“Some algae are a delicacy fit for the most honoured guests, even for the King himself”, wrote Sze Teu in the seventh century BCE. In 2021, seaweed continues to occupy a place of honour at the table, mainly in Asia, though it seems to still be missing from European tables, notably because of a negative image associated with beaches left covered in the stuff when the tide goes out. But seaweed has more to offer: it is gradually establishing itself in society by way of new uses and innovative processes.

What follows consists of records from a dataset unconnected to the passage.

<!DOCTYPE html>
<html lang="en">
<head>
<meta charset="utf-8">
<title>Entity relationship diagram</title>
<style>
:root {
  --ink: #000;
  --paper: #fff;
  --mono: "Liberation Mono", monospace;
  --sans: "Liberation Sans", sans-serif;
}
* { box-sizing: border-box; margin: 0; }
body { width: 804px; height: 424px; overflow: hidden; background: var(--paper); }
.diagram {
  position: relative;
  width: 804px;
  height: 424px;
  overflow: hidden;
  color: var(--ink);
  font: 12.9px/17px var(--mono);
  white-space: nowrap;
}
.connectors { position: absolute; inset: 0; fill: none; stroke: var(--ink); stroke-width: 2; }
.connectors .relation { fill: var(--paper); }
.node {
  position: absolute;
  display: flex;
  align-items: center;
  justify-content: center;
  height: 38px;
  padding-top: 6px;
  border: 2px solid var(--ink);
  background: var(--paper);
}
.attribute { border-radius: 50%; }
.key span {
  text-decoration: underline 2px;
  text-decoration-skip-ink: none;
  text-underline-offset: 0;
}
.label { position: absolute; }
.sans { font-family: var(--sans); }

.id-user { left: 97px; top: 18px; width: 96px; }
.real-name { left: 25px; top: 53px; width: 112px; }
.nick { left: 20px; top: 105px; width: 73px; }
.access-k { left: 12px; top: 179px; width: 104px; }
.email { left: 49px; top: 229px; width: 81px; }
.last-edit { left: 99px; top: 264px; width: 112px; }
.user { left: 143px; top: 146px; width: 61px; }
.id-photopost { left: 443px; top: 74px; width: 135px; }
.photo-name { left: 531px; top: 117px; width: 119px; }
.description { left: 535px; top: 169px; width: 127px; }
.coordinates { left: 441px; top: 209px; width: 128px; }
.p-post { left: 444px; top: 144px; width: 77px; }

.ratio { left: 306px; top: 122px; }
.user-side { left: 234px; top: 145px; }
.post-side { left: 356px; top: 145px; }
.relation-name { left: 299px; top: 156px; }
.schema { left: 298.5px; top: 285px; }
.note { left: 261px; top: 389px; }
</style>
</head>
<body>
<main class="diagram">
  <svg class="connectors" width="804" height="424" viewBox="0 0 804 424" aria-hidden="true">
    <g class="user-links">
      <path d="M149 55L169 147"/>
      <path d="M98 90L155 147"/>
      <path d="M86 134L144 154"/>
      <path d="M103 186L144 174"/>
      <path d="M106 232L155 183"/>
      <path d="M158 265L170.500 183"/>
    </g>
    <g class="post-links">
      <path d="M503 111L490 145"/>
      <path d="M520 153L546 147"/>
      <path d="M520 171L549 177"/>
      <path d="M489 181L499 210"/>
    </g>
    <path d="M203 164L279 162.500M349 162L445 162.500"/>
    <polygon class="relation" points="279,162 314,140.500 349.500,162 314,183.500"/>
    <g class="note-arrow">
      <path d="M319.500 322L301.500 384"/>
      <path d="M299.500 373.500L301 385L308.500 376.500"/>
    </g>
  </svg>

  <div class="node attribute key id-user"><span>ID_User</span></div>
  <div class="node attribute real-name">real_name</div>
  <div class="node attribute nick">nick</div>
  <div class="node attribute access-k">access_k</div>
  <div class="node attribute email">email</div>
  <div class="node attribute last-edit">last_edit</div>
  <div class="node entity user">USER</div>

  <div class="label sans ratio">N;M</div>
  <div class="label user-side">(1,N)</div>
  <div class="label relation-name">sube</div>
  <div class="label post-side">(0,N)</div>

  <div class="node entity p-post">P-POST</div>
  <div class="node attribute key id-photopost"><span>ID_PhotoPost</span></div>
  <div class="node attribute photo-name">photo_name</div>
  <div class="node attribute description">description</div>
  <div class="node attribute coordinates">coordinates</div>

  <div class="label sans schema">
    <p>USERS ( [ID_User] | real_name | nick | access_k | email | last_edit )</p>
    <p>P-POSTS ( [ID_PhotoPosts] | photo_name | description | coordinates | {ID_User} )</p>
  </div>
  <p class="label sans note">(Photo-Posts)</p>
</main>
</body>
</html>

Seaweed comes in a variety of categories and forms: microalgae, made up of small numbers of cells, and macroalgae such as laminaria. According to the Food and Agriculture Organization (FAO), some 221 species of seaweed are now of commercial value, though only ten can really be said to be intensively farmed. However, not all these seaweeds are edible. In France, 25 varieties of seaweed have been classified as edible by the Centre d’étude et de valorisation des algues (Centre for the Study and Promotion of Seaweed).
Seaweed offers many benefits as a human food: it is rich in nutrients essential to our health, such as iodine, important for healthy thyroid function, fluorides, critical to oral health, and manganese, essential to bone formation and insulin production. Although still a rarity on our plates, it can be found on the menu at some restaurants or on sale as an ingredient in some mass market products. For example, Odontella is developing a seaweed-based plant substitute for salmon. And seaweed can now be found in all kinds of food products including crackers, pasta and tea. Thanks to its functional properties, it is also heavily used in production processes in the agri-food and cosmetics industries. Examples here include hydrocolloids, carrageenans and alginates, all widely used as gelling or thickening agents. This means carrageenans even find their way into our cordon bleu cuisine!
Seaweed, or seaweed extract, also has applications in food supplements and nutraceuticals. Apart from the now famous spirulina, many other seaweed ingredients are under development. Various seaweed-based oils, such as schizochytrium oil, are appearing on the market; these are notably rich in omega-3 docosahexaenoic acid (DHA). Other avenues are also being explored in human health, where seaweed is used as an antioxidant, often alongside curative medical treatments.
Seaweed is also used in animal and plant food. A characteristic of some seaweeds is that they reduce the amount of methane released by livestock. They are also thought to stimulate immune response in animals, thus limiting the need for vaccines and antibiotics. This is the rationale behind LLDC Algae’s decision to develop a chlorella-based food supplement for the pig industry. The company claims the supplement, named Greenfeed Chlorella, boosts animals’ performance and health. On the plant side, seaweed can act as a biostimulant. Wrack has long been used to fertilise fields, particularly in Brittany; indeed, seaweed is rich in plant hormones like cytokines. It offers many benefits including improving plant health and stimulating growth. Brittany-based group Olmix has chosen to go down this route.
Lastly, seaweed can be used as biomass in various industrial and chemical processes, for example biofuel production. The idea of producing bioplastics from this biomass is being explored as an environmentally friendly alternative to traditional plastic. For example, Saint-Malo-based Algopack makes plastic granules from seaweed.
Given its broad spectrum of uses, seaweed could soon become a key resource in a greener industrial revolution. And it is a plentiful, non-polluting resource that requires no water, fertiliser or pesticide.
— Malo Le Den & Arnaud Rey, Economic Studies for Crédit Agricole Group